Your goal: Select and reproduce each line of the listing below that bears the string "short".

Record extracts:
=-=-=
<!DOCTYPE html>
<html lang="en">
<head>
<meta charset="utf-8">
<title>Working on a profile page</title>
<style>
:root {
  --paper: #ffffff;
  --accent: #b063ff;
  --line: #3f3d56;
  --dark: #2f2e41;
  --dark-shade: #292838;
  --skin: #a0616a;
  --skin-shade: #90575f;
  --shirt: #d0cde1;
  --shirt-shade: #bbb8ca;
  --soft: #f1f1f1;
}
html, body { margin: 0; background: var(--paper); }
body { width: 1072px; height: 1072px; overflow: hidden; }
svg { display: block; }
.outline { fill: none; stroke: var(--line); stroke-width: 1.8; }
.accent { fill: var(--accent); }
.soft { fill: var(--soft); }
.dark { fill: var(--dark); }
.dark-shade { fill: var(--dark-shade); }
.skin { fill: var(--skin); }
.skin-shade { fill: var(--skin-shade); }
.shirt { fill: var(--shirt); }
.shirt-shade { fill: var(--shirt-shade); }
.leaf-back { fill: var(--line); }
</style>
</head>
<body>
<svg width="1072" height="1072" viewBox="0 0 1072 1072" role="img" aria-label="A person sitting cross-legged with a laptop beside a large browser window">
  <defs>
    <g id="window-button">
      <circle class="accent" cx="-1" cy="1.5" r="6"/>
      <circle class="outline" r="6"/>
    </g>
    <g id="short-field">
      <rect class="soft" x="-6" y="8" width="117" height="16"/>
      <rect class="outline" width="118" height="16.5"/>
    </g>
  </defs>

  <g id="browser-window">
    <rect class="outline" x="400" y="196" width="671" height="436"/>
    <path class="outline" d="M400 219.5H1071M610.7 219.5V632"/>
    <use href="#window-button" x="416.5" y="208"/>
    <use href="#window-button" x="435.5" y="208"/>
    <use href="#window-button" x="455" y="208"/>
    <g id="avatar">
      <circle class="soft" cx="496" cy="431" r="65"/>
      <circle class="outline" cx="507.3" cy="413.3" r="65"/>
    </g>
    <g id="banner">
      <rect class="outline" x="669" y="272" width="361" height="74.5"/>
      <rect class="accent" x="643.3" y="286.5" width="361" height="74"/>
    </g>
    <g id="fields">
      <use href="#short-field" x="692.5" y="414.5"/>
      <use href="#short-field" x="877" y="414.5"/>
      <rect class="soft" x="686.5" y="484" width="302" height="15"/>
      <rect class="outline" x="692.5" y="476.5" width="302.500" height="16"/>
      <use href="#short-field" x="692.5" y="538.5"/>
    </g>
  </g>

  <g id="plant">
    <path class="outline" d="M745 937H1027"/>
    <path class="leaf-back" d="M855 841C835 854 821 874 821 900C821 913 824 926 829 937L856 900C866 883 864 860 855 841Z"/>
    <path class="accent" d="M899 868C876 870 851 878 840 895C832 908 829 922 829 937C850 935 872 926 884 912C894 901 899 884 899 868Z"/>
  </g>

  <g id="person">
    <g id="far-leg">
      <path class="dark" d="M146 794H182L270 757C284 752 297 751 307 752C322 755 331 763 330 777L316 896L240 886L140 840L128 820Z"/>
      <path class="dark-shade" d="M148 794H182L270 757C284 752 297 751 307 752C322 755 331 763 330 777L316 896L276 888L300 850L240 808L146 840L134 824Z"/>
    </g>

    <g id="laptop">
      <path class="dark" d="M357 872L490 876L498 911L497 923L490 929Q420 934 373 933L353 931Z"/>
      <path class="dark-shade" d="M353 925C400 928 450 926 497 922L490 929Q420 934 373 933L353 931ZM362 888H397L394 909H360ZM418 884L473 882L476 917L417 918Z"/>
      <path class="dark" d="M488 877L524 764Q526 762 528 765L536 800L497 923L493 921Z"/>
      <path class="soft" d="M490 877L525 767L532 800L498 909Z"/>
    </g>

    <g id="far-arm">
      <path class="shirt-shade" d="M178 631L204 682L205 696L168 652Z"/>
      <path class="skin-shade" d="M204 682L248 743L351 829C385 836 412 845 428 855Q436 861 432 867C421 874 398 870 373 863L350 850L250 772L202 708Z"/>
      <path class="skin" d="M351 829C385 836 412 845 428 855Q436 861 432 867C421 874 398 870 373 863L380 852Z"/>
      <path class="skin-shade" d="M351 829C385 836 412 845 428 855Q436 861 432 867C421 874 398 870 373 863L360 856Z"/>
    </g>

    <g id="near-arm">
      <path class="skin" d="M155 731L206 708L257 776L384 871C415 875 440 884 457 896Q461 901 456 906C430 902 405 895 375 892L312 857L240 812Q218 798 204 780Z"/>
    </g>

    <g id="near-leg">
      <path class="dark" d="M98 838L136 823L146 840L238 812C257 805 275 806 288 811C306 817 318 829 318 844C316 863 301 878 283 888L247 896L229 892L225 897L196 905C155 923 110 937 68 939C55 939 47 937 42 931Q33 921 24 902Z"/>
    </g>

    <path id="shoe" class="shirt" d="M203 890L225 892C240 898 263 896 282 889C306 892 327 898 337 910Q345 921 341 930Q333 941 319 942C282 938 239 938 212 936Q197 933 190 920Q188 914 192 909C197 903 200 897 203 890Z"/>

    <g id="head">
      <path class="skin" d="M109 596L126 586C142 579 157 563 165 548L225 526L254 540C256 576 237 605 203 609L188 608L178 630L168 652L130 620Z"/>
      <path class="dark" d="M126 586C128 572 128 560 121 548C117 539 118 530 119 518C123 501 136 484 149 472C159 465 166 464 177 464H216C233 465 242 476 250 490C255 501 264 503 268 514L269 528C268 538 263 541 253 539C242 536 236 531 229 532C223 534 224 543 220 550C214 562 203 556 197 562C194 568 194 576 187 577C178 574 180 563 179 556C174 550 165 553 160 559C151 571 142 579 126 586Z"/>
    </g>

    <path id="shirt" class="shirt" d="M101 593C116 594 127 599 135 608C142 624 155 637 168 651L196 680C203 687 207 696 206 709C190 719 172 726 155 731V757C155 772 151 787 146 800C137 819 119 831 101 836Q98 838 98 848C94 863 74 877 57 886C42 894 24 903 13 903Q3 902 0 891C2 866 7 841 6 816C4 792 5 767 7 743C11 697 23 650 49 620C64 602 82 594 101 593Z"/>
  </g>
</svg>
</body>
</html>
=-=-=
Answer to this task:
    <g id="short-field">
      <use href="#short-field" x="692.5" y="414.5"/>
      <use href="#short-field" x="877" y="414.5"/>
      <use href="#short-field" x="692.5" y="538.5"/>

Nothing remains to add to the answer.